*** Supplied entries Section Begins ***
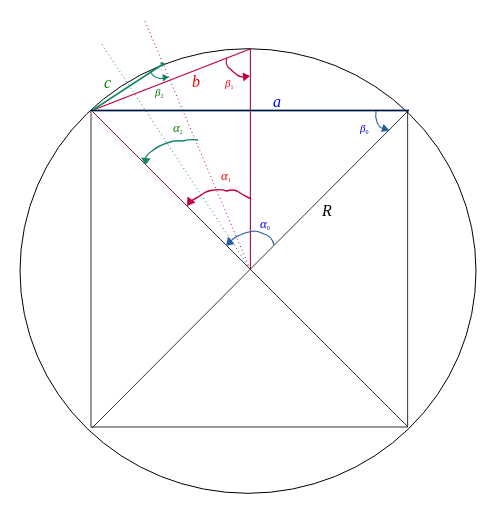
<!DOCTYPE html>
<html lang="en">
<head>
<meta charset="utf-8">
<title>Inscribed square and chord bisection</title>
<style>
:root {
  --ink: #000;
  --paper: #fff;
  --blue-line: #2a5d9f;
  --blue-text: #0000e0;
  --red-line: #c00040;
  --red-text: #f00000;
  --green-line: #128a5e;
  --green-text: #008000;
}
* { box-sizing: border-box; }
html, body { margin: 0; overflow: hidden; background: var(--paper); }
.diagram { position: relative; width: 496px; height: 514px; overflow: hidden; background: var(--paper); }
.drawing { position: absolute; inset: 0; display: block; }
.drawing * { fill: none; }
.outline { stroke: var(--ink); stroke-width: 1; }
.thin { stroke: var(--ink); stroke-width: .8; }
.blue { stroke: var(--blue-line); }
.red { stroke: var(--red-line); }
.green { stroke: var(--green-line); }
.dotted { stroke-width: 1; stroke-dasharray: 1 3; }
.drawing .head { stroke: none; }
.head.blue { fill: var(--blue-line); }
.head.red { fill: var(--red-line); }
.head.green { fill: var(--green-line); }
.label {
  position: absolute;
  font: italic 16px/16px "Liberation Serif", "Noto Serif", serif;
  white-space: nowrap;
}
.angle { font-size: 11px; line-height: 12px; }
.alpha { font-size: 13px; }
.angle sub { font-size: 6px; font-style: normal; line-height: 0; vertical-align: -2px; }
.label-blue { color: var(--blue-text); }
.label-red { color: var(--red-text); }
.label-green { color: var(--green-text); }
</style>
</head>
<body>
<main class="diagram">
  <svg class="drawing" width="496" height="514" viewBox="0 0 496 514" role="img" aria-label="Square inscribed in a circle, with chords a, b and c and their angles">
    <ellipse class="outline" cx="248" cy="271" rx="228" ry="222.3"/>
    <g class="square">
      <rect class="thin" x="91" y="110.5" width="316.7" height="316.5"/>
      <line class="thin" x1="91" y1="110" x2="408" y2="427"/>
      <line class="thin" x1="408" y1="111" x2="92" y2="428"/>
    </g>
    <g class="bisectors">
      <line class="green dotted" x1="250" y1="269" x2="101" y2="43"/>
      <line class="red dotted" x1="250" y1="269" x2="144.5" y2="20"/>
      <line class="red" x1="250.4" y1="49" x2="250.4" y2="269" stroke-width="1.1"/>
      <line class="red" x1="91" y1="110" x2="187" y2="206" stroke-width=".5"/>
    </g>
    <g class="chords">
      <line class="red" x1="92" y1="110.5" x2="250" y2="49" stroke-width="1.3"/>
      <line class="green" x1="92" y1="110.5" x2="164" y2="63.5" stroke-width="1.5"/>
      <line class="blue" x1="91" y1="110.5" x2="409" y2="110.5" stroke-width="2"/>
      <line class="thin" x1="91" y1="110.5" x2="409" y2="110.5"/>
    </g>
    <g class="angle-arcs">
      <path class="blue" stroke-width="1.2" d="M274 245Q272 236 264 234Q258 231 254 231Q246 232 240 235Q233 238 230 242"/>
      <polygon class="head blue" points="226,246 228,236.500 234.500,244"/>
      <path class="blue" stroke-width="1.1" d="M376 111Q375 117 377 122Q378 127 384 129"/>
      <polygon class="head blue" points="389.500,130.500 383.500,124 381,132"/>
      <path class="red" stroke-width="1.4" d="M251 199Q243 195 237 191Q232 189 227 191Q220 189 214 190Q207 191 204 193Q199 197 191 201"/>
      <polygon class="head red" points="187,206 187.500,196.500 195.500,202.500"/>
      <path class="red" stroke-width="1.2" d="M227 58Q225 63 228 67Q232 71 236 74Q239 77 244 77"/>
      <polygon class="head red" points="250,76 242.500,72.500 243.500,81.500"/>
      <path class="green" stroke-width="1.4" d="M198 140Q190 139 183 141Q174 140 167 143Q158 146 152 151Q147 154 145 159"/>
      <polygon class="head green" points="145.500,165 141,157.500 150.500,158.500"/>
      <path class="green" stroke-width="1.1" d="M150 71Q153 77 158 78Q161 79 164 78"/>
      <polygon class="head green" points="169,77 162.500,74 163,81.500"/>
      <polygon class="head green" points="165,63 160,62.500 162,67"/>
    </g>
  </svg>

  <span class="label label-blue" style="left:273px;top:94px">a</span>
  <span class="label label-red" style="left:192px;top:74px">b</span>
  <span class="label label-green" style="left:104px;top:75px">c</span>
  <span class="label" style="left:322px;top:203px">R</span>

  <span class="label angle alpha label-blue" style="left:260px;top:218px">α<sub>0</sub></span>
  <span class="label angle alpha label-red" style="left:221px;top:170px">α<sub>1</sub></span>
  <span class="label angle alpha label-green" style="left:173px;top:122px">α<sub>2</sub></span>
  <span class="label angle label-blue" style="left:360px;top:122px">β<sub>0</sub></span>
  <span class="label angle label-red" style="left:225px;top:77px">β<sub>1</sub></span>
  <span class="label angle label-green" style="left:155px;top:86px">β<sub>2</sub></span>
</main>
</body>
</html>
*** Supplied entries Section Ends ***
▸ What is expected
Hand back the exact lines from the start of the entries to the line with "--red-line: #c00040;", both ends kept and pictures left out.

▸ Answer space
<!DOCTYPE html>
<html lang="en">
<head>
<meta charset="utf-8">
<title>Inscribed square and chord bisection</title>
<style>
:root {
  --ink: #000;
  --paper: #fff;
  --blue-line: #2a5d9f;
  --blue-text: #0000e0;
  --red-line: #c00040;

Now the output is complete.